» **Aim of the exercise**
Pictures should not appear in the copy; the records themselves must be written out exactly.

» **Information given**
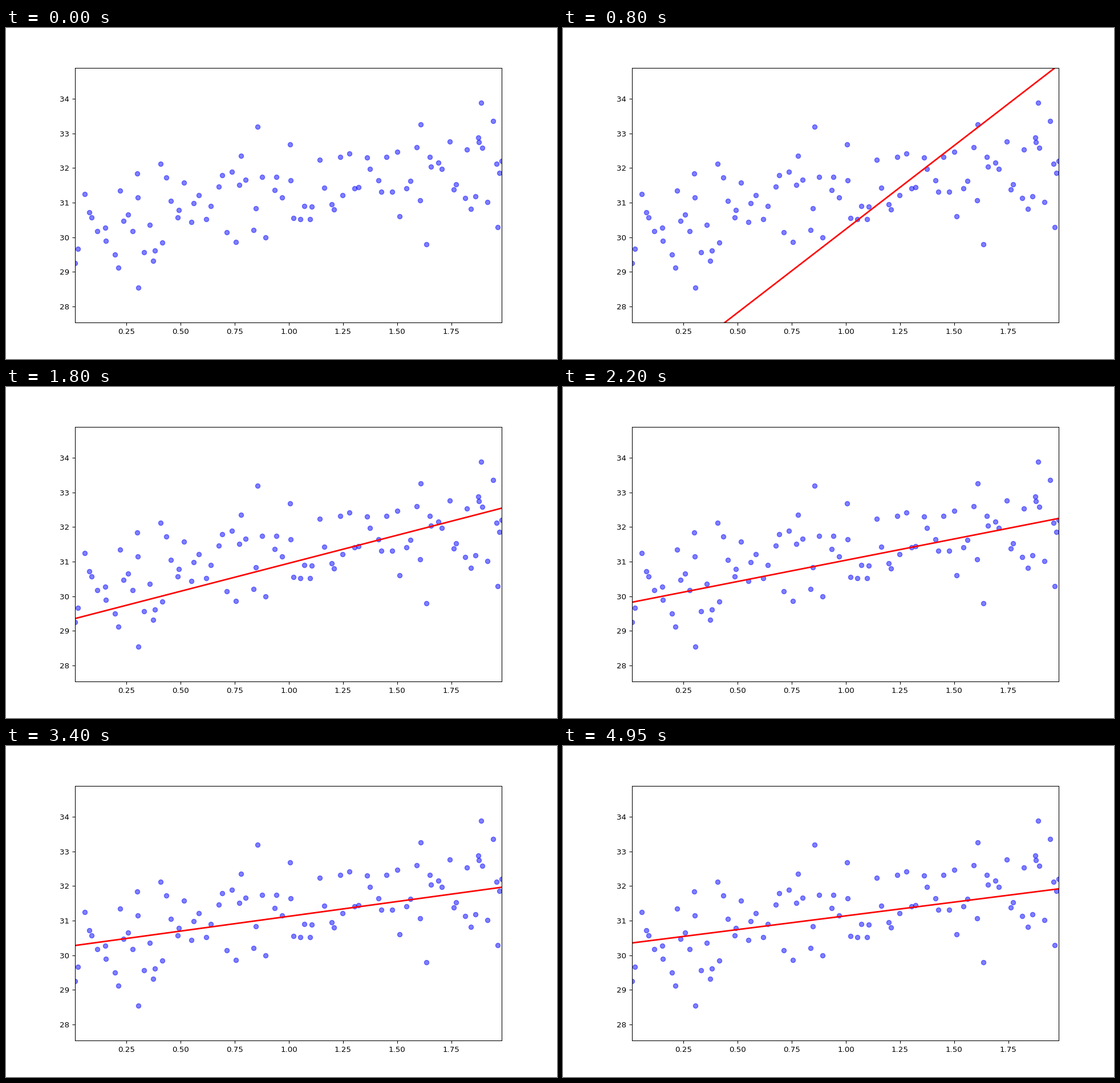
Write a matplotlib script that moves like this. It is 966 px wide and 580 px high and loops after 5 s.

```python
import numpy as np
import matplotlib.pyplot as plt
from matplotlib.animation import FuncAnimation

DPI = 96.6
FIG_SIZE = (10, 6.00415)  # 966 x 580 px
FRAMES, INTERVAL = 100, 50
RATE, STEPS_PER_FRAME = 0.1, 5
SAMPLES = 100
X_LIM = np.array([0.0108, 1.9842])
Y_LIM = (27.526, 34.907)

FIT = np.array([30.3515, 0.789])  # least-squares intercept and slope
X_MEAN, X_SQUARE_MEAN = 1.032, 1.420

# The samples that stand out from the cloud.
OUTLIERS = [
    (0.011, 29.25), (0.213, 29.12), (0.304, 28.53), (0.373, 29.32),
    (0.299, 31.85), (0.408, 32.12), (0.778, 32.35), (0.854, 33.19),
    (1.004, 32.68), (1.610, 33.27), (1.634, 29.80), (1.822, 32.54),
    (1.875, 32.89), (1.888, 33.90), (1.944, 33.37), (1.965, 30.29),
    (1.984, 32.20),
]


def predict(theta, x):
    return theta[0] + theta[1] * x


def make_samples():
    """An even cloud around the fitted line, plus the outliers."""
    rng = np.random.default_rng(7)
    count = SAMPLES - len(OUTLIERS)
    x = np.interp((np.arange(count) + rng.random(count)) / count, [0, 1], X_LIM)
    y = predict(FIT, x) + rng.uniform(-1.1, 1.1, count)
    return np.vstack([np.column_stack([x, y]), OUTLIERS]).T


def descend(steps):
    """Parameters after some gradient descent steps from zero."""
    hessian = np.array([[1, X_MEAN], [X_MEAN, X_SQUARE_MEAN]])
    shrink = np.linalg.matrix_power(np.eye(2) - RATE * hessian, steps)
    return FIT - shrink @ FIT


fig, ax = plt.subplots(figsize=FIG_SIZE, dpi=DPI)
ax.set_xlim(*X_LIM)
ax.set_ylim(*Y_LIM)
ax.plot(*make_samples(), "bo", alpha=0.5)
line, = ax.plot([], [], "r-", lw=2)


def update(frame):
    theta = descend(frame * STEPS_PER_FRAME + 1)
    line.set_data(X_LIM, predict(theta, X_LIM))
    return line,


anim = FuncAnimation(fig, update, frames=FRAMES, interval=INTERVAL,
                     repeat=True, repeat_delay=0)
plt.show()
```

» **Expected answer**
Write a matplotlib script that moves like this. It is 966 px wide and 580 px high and loops after 5 s.

```python
import numpy as np
import matplotlib.pyplot as plt
from matplotlib.animation import FuncAnimation

DPI = 96.6
FIG_SIZE = (10, 6.00415)  # 966 x 580 px
FRAMES, INTERVAL = 100, 50
RATE, STEPS_PER_FRAME = 0.1, 5
SAMPLES = 100
X_LIM = np.array([0.0108, 1.9842])
Y_LIM = (27.526, 34.907)

FIT = np.array([30.3515, 0.789])  # least-squares intercept and slope
X_MEAN, X_SQUARE_MEAN = 1.032, 1.420

# The samples that stand out from the cloud.
OUTLIERS = [
    (0.011, 29.25), (0.213, 29.12), (0.304, 28.53), (0.373, 29.32),
    (0.299, 31.85), (0.408, 32.12), (0.778, 32.35), (0.854, 33.19),
    (1.004, 32.68), (1.610, 33.27), (1.634, 29.80), (1.822, 32.54),
    (1.875, 32.89), (1.888, 33.90), (1.944, 33.37), (1.965, 30.29),
    (1.984, 32.20),
]


def predict(theta, x):
    return theta[0] + theta[1] * x


def make_samples():
    """An even cloud around the fitted line, plus the outliers."""
    rng = np.random.default_rng(7)
    count = SAMPLES - len(OUTLIERS)
    x = np.interp((np.arange(count) + rng.random(count)) / count, [0, 1], X_LIM)
    y = predict(FIT, x) + rng.uniform(-1.1, 1.1, count)
    return np.vstack([np.column_stack([x, y]), OUTLIERS]).T


def descend(steps):
    """Parameters after some gradient descent steps from zero."""
    hessian = np.array([[1, X_MEAN], [X_MEAN, X_SQUARE_MEAN]])
    shrink = np.linalg.matrix_power(np.eye(2) - RATE * hessian, steps)
    return FIT - shrink @ FIT


fig, ax = plt.subplots(figsize=FIG_SIZE, dpi=DPI)
ax.set_xlim(*X_LIM)
ax.set_ylim(*Y_LIM)
ax.plot(*make_samples(), "bo", alpha=0.5)
line, = ax.plot([], [], "r-", lw=2)


def update(frame):
    theta = descend(frame * STEPS_PER_FRAME + 1)
    line.set_data(X_LIM, predict(theta, X_LIM))
    return line,


anim = FuncAnimation(fig, update, frames=FRAMES, interval=INTERVAL,
                     repeat=True, repeat_delay=0)
plt.show()
```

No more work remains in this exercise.